Michael P. Tremoglie Feb. 17, 2012, 2:00pm
PORTLAND, Ore. (Legal Newsline) - A school bus driver who filed a complaint with the National Labor Relations Board has obtained a settlement.
A condition of the Thursday settlement is that the union officials must take a class in workers' rights.
Marc Van Liedekerke, along with his co-workers, had been threatened with termination by officials of the Amalgamated Transit Union Local 757 for declining to join the union.
He was employed as a driver by the First Student/Laidlaw Transit Inc. He filed federal charges after ATU organizers said union membership was necessary to keep his job. The National Right to Work Foundation, a workers' rights advocacy group, provided legal assistance to him to file his complaint.
The charges were filed with the NLRB regional office in Seattle, which investigated the charges and issued a complaint against Local 757.
Because Oregon does not have Right to Work protections for its workers, employees can be forced to pay part of union dues as a condition of employment. However, union officials cannot demand formal union membership from a worker as a requirement to keep a job.
ATU officials also refused to provide workers the legal disclosure informing workers how their forced-dues money was going. The Supreme Court case Communications Workers v. Beck holds that workers who are not union members cannot be forced to pay for union activities unrelated to workplace bargaining, such as politics and political lobbying.
ATU officials settled the complaint with the NLRB by ceasing their coercive practices and stop confiscating excessive union dues and fees. But, because of the nature of the violations the NLRB took the extraordinary step of requiring union officials to attend a class on workers' rights regarding union membership and collecting of union dues.
"We are pleased that the NLRB is requiring ATU Local 757 union bosses to stop their illegal practices and to learn about respecting workers' rights," said Mark Mix, President of National Right to Work.

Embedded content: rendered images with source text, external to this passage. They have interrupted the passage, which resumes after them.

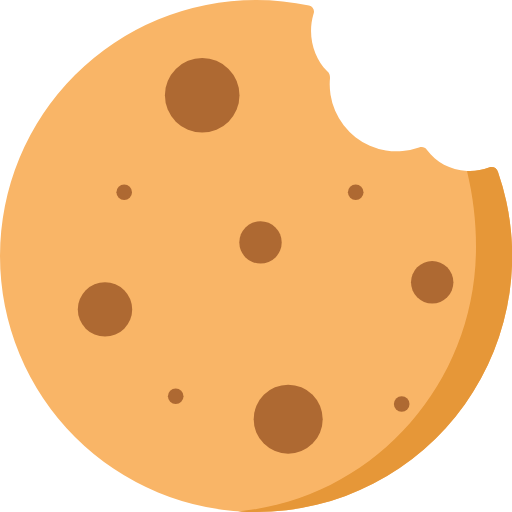
<!DOCTYPE html>
<html lang="en">
<head>
<meta charset="utf-8">
<title>Bitten cookie</title>
<style>
:root {
  --background: #ffffff;
  --dough: #f9b567;
  --shade: #e69738;
  --chip: #ae6932;
}
html, body { margin: 0; background: var(--background); overflow: hidden; }
.cookie { display: block; width: 512px; height: 512px; }
.dough { fill: var(--dough); }
.shade { fill: var(--shade); }
.chips { fill: var(--chip); }
</style>
</head>
<body>
<svg class="cookie" viewBox="0 0 512 512" role="img" aria-label="Chocolate chip cookie with a bite taken out">
  <path class="dough" d="M309 5.5C292 2 274 0 256 0A256 256 0 0 0 256 512A256 256 0 0 0 498 172C497 168 493 166 489 167.500C482 170 475 171.500 467 171C450 170 436 162 427 150C425 147 422 146.500 419 147.500A67 67 0 0 1 330 78C330 75 329.500 73 327 71C314 58 307 36 313.500 14C315 10 313 6.500 309 5.500Z"/>
  <path class="shade" d="M467 171C473 196 476 221 476 247C476 385 372 499 238 511.400Q247 512 256 512A256 256 0 0 0 498 172C497 168 493 166 489 167.500C482 170 475 171.500 467 171Z"/>
  <g class="chips">
    <circle cx="202.200" cy="95.300" r="37.300"/>
    <circle cx="288.200" cy="419.200" r="34.500"/>
    <circle cx="105" cy="309.400" r="27.200"/>
    <circle cx="260.500" cy="242.400" r="21.200"/>
    <circle cx="432.200" cy="282.300" r="21.200"/>
    <circle cx="124.200" cy="192.200" r="7.800"/>
    <circle cx="355.700" cy="192.200" r="7.800"/>
    <circle cx="175.700" cy="396.200" r="7.800"/>
    <circle cx="401.700" cy="404" r="7.800"/>
  </g>
</svg>
</body>
</html>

"However, this remedy can only go so far to protecting Oregon's workers, as the Beaver State desperately needs a Right to Work law to protect workers from forced unionism abuses like this in the future and make it less difficult for workers to hold union officials accountable."